Ministers have rallied to support the prime minister’s chief advisor Dominic Cummings as “devastating new claims” emerge about a further breach of the lockdown rules.
Boris Johnson’s special advisor (SPAD) has been under fire since news broke last night that Cummings drove 264 miles from London to his parents’ Durham property with his wife and child, whilst showing symptoms of coronavirus, in contravention of the government’s lockdown rules.
Cummings insisted he had acted “legally and responsibly” when confronted with the charge he had ignored the government’s “stay at home” advice – a policy that he played a leading role in forming.
‘Devastating new claims’ demolishes Cummings’ defence
Ministers rallied to support the PM’s most senior adviser this morning as calls grew louder for his resignation with chancellor Rishi Sunak, foreign secretary Dominic Raab and chancellor of the Duchy of Lancaster Michael Gove all leading the defence that he “acted within the lockdown rules to ‘simply care for his family’.”
However, “devastating new claims” have been published this evening (Saturday) that “would appear to demolish this defence” with fresh accounts from witnesses claiming Cummings breached the lockdown rules on at least two occasions.
A joint-investigation by the Observer/ Guardian and the Sunday Mirror claims Cummings was spotted in Durham on April 19, two days after he had been photographed in London, to where he had initially returned following his recovery from coronavirus at his parents’ property.
‘A bit gobsmacked to see him’
A week earlier Robin Lees, a 70-year-old retired chemistry teacher, claims he saw Cummings walking with his family by the river Tees in Barnard Castle, some 30 miles from Durham.
“I was a bit gobsmacked to see him,” Lees said. “I went home and told my wife, we thought he must be in London. I searched up the number plate later that day and my computer search history shows that.”
In light of the fates suffered by other high profile advisers who broke lockdown rules during the coronavirus – such as Scotland’s former chief medical officer Catherine Calderwood and the UK government scientific adviser Prof Neil Ferguson – calls for Cummings to also resign intensified.
“They didn’t do anything nearly as irresponsible as Cummings,” said Lees. “You don’t take the virus from one part of the country to another. It just beggars belief to think you could actually drive when the advice was stay home, save lives. It couldn’t have been clearer.”
One rule for them, one rule for the PM’s special advisor
Labour have called for an inquiry into Cummings’ first trip to Durham and last night shadow home secretary Rachel Reeves wrote to the cabinet secretary Sir Mark Sedwill, stating: “The British people do not expect there to be one rule for them and another rule for the Prime Minister’s most senior adviser.”
The SNP’s leader at Westminster Ian Blackford said Cummings should resign immediately and added that “one of the most remarkable things about this is we now know that others in No 10 were aware of this”.
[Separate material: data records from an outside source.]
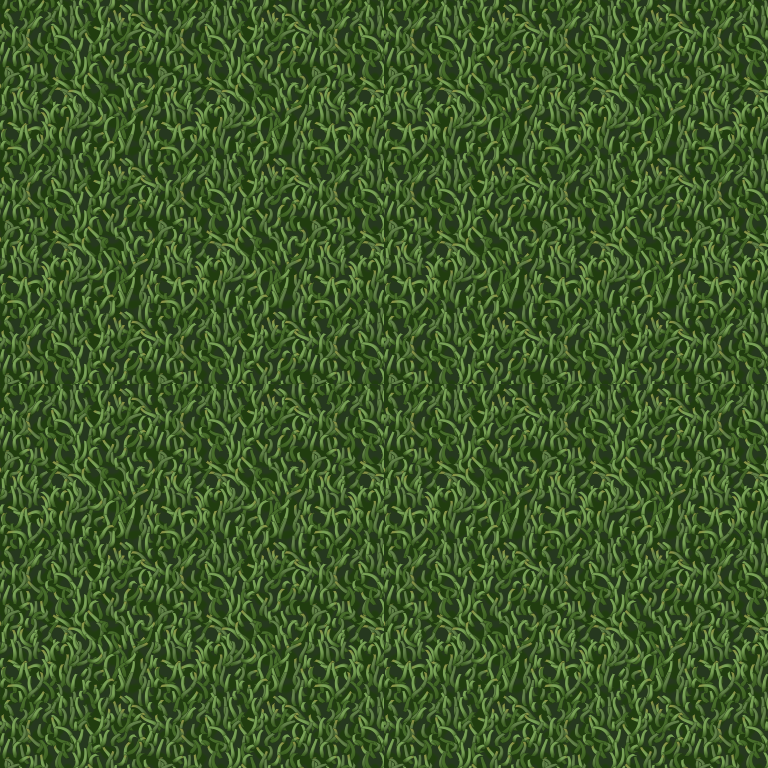
A Shadertoy shader for this texture:

```glsl
const vec2 GRID = vec2(18.0, 14.0); // blades across and down one tile

vec2 hash2(vec2 p) {
    vec3 q = fract(p.xyx * vec3(0.1031, 0.1030, 0.0973));
    q += dot(q, q.yzx + 33.33);
    return fract((q.xx + q.yz) * q.zy);
}

float cornerSlope(vec2 corner, vec2 offset, float period) {
    float a = 6.2832 * hash2(mod(corner, period) + 71.0).x;
    return dot(vec2(cos(a), sin(a)), offset);
}

// Gradient noise that wraps after a whole number of cells
float gradientNoise(vec2 p, float period) {
    vec2 i = floor(p), f = fract(p);
    vec2 u = f * f * f * (f * (f * 6.0 - 15.0) + 10.0);
    vec2 e = vec2(1.0, 0.0);
    return mix(mix(cornerSlope(i, f, period),
                   cornerSlope(i + e, f - e, period), u.x),
               mix(cornerSlope(i + e.yx, f - e.yx, period),
                   cornerSlope(i + 1.0, f - 1.0, period), u.x), u.y);
}

// Signed distance to a bent, tapering blade; along runs from root to tip
float bladeDistance(vec2 q, float halfLength, float bend, float sway, out float along, out float side) {
    float t = clamp(q.y / halfLength, -1.0, 1.0);
    along = 0.5 + 0.5 * t;
    float curve = halfLength * (bend * (t * t - 0.4) + sway * (t * t * t - t));
    float slope = 2.0 * bend * t + sway * (3.0 * t * t - 1.0);
    side = (q.x - curve) / sqrt(1.0 + slope * slope);
    float halfWidth = 0.0145 * mix(1.0, 0.5, along) * mix(0.65, 1.0, smoothstep(0.0, 0.25, along));
    return max(abs(side) - halfWidth, abs(q.y) - halfLength);
}

vec3 grass(vec2 tile, float pixel) {
    // Ground
    float patches = gradientNoise(tile * 12.0, 12.0);
    vec3 color = mix(vec3(0.13, 0.24, 0.06), vec3(0.15, 0.22, 0.12),
                     smoothstep(-0.15, 0.15, patches));

    // Blades, with lower rows in front
    vec2 home = floor(tile * GRID);
    for (int row = 1; row >= -1; row--)
    for (int column = -2; column <= 2; column++) {
        vec2 cell = home + vec2(column, row);
        vec2 id = mod(cell, GRID);
        vec2 place = hash2(id + 3.0);
        vec2 shape = hash2(id + 41.0);
        vec2 tint = hash2(id + 97.0);

        // Neighbours share a lean, a few blades fall flat
        float lean = 1.1 * gradientNoise(id / GRID * 4.0, 4.0) + 1.1 * (place.y - 0.5);
        lean += step(0.92, tint.y) * sign(lean) * 0.5;
        vec2 q = tile - (cell + 0.1 + 0.8 * place) / GRID;
        q = mat2(cos(lean), sin(lean), -sin(lean), cos(lean)) * q;

        float along, side;
        float halfLength = mix(0.028, 0.078, shape.x);
        float d = bladeDistance(q, halfLength, 1.1 * (shape.y - 0.5),
                                0.7 * (tint.x - 0.5), along, side);

        // Dark root, bright middle, sometimes a dry tip
        vec3 lit = mix(vec3(0.39, 0.51, 0.29), vec3(0.48, 0.64, 0.34), step(0.4, tint.x));
        vec3 blade = mix(vec3(0.25, 0.39, 0.14), lit, smoothstep(0.0, 0.55, along));
        blade = mix(blade, vec3(0.55, 0.58, 0.27),
                    step(0.75, tint.y) * smoothstep(0.65, 1.0, along));
        blade *= 1.0 - 0.25 * smoothstep(0.0, 0.012, side);
        blade = mix(blade, vec3(0.24, 0.38, 0.13), 0.8 * step(tint.y, 0.16));

        color = mix(color, vec3(0.13, 0.22, 0.07), 0.5 * smoothstep(0.008, 0.0, d));
        color = mix(color, blade, smoothstep(0.6 * pixel, -0.6 * pixel, d));
    }
    return color;
}

void mainImage(out vec4 fragColor, in vec2 fragCoord) {
    vec2 uv = fragCoord / iResolution.xy;
    // Two sheets each way, each cut after two and a half tiles from its top left
    vec2 sheet = fract(vec2(uv.x, 1.0 - uv.y) * 2.0) * 2.5;
    vec2 tile = fract(vec2(sheet.x, -sheet.y));
    fragColor = vec4(grass(tile, 5.0 / iResolution.y), 1.0);
}
```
“So there are some key questions for the Prime Minister to answer: When did he know about this? Did he sanction it? Why wasn’t Dominic Cummings sacked? Why is it that this appears to be a cover-up? And why weren’t the public told and we had to wait until this was broken in two newspapers this morning?” said Blackford – before Cummings’ second breach of lockdown rules was revealed.
‘It’s not about what you guys think’ – Cummings
Earlier this afternoon, Cummings exited his London home and immediately started remonstrating with the assembled journalists and photographers gathered at his gate, with the SPAD waving his child’s toys and telling those waiting: “Social distancing, social distancing, you’re supposed to be two metres apart.”
Putting the toys into the back of his car, Cummings said: “I behaved reasonably and legally.”
A reporter opined: “It’s not a good look though is it, Mr Cummings?”
“Who care’s about good looks?” he replied. “It’s a question of doing the right thing.
“It’s not about what you guys think.”